Even with lyrics such as, “When I trust you we can do it with the lights on/When I trust you we’ll make love until the morning/Let me tell you all my secrets and I’ll whisper ‘til the day’s done,” her music indulges in the darker sides of curiosity. As a producer, FKA twigs emphasizes the potency of marrying the powers of surrealism and minimalism. Smoldering against the wave of her high, breathy vocals, her music videos often find the sensual in the unusual. Her video for “Papi Pacify,” a single from 2013’s EP2, was shot in black and white and features FKA twigs embraced by a shirtless man who wraps his hands around her neck, sticks his fingers in her mouth, and peers down her throat as though he can see all the way down into her stomach. Although there’s nothing explicitly violent about these interactions, the latent aggression is equal parts fascinating and unsettling.
In the video for “Water Me,” her physical features are blown up into extravagant anime proportions. At times, she rocks back and forth with the beat like a human metronome. By the end of the video, her eyes are alien-like saucers. When FKA twigs explores sexuality in her music, she does so with a conscious dismissal of appeasing the male gaze. An accomplished dancer in her own right, FKA twigs uses her body as an extension of her sound. In concert, she’s known to vogue, favoring choreography that one can only assume lives up to the meaning behind her stage moniker. But within the context of her music, her body, even in its nakedness, is not always meant to signify carnality or even sexual availability.
LP1 is the result of a young woman whose musical tastes were not shaped by top-40 radio or universal staples such as The Beatles. As she explained to Dazed, “My dad never listened to Elvis or Sting or Bowie. Any band name that’s on a t-shirt, I probably won’t know their music, like AC/DC or whatever. I don’t know what that is. As a kid I would sing along to artists like Tania Maria.” Perhaps this is why her music so obviously rejects the mold of what the public expects of an R&B artist. It’s not so much a form of anti-authorial protest but the culmination of a musician who thinks like a producer, who is in love with the spatial manipulation of sound.
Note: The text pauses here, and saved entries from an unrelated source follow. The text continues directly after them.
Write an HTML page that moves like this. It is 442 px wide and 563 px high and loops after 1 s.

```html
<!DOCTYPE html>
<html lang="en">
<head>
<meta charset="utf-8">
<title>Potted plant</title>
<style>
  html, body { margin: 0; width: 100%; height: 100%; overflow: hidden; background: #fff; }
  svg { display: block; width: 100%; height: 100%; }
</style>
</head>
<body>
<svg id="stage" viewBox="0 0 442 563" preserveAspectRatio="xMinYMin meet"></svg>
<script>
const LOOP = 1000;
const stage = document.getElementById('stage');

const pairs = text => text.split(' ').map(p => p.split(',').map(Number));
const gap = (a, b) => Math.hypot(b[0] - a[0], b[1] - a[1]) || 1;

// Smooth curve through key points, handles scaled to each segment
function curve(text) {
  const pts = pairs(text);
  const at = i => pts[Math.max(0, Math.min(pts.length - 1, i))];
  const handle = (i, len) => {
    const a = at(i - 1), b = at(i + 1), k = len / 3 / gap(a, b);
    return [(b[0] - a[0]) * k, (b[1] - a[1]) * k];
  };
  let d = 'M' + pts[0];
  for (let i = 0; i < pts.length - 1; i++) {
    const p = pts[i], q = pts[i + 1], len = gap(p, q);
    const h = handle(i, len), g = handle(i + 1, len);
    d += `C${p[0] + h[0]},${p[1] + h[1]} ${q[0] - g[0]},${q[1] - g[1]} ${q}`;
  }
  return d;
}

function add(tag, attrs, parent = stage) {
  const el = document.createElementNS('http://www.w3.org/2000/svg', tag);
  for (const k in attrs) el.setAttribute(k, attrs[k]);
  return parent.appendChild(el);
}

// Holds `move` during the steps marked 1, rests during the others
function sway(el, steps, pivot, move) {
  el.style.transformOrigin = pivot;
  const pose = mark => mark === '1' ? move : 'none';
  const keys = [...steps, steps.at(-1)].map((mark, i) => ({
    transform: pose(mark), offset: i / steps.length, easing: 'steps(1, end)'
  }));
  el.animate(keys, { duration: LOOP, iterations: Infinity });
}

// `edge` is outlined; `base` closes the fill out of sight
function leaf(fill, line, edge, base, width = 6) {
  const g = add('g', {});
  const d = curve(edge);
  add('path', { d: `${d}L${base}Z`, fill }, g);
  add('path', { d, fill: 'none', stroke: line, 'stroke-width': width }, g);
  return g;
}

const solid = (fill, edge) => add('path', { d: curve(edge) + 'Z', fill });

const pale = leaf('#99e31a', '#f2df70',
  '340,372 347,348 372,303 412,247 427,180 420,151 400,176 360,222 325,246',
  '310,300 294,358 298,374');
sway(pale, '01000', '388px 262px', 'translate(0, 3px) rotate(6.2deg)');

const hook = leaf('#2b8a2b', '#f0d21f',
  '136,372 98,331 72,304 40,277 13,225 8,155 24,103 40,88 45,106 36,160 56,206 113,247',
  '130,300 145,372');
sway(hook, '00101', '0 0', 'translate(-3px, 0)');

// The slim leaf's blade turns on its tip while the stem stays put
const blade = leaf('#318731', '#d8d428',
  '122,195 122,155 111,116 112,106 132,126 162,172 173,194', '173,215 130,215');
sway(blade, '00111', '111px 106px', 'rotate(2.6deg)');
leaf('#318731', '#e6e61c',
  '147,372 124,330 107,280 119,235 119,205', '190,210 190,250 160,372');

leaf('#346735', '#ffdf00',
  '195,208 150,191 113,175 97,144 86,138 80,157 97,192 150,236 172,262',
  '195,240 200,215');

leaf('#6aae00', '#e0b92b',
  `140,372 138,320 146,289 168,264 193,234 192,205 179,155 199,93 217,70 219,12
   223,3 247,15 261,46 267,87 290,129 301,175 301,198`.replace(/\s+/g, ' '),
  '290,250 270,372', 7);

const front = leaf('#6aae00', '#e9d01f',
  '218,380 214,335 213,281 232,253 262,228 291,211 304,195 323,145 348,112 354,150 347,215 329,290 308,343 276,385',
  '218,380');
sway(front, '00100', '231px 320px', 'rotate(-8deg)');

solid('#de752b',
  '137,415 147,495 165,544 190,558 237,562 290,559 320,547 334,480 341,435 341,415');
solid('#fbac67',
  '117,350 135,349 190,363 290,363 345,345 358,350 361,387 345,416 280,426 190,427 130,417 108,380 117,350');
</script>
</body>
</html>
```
Vanessa Willoughby is a writer and editor. You can follow her on Twitter.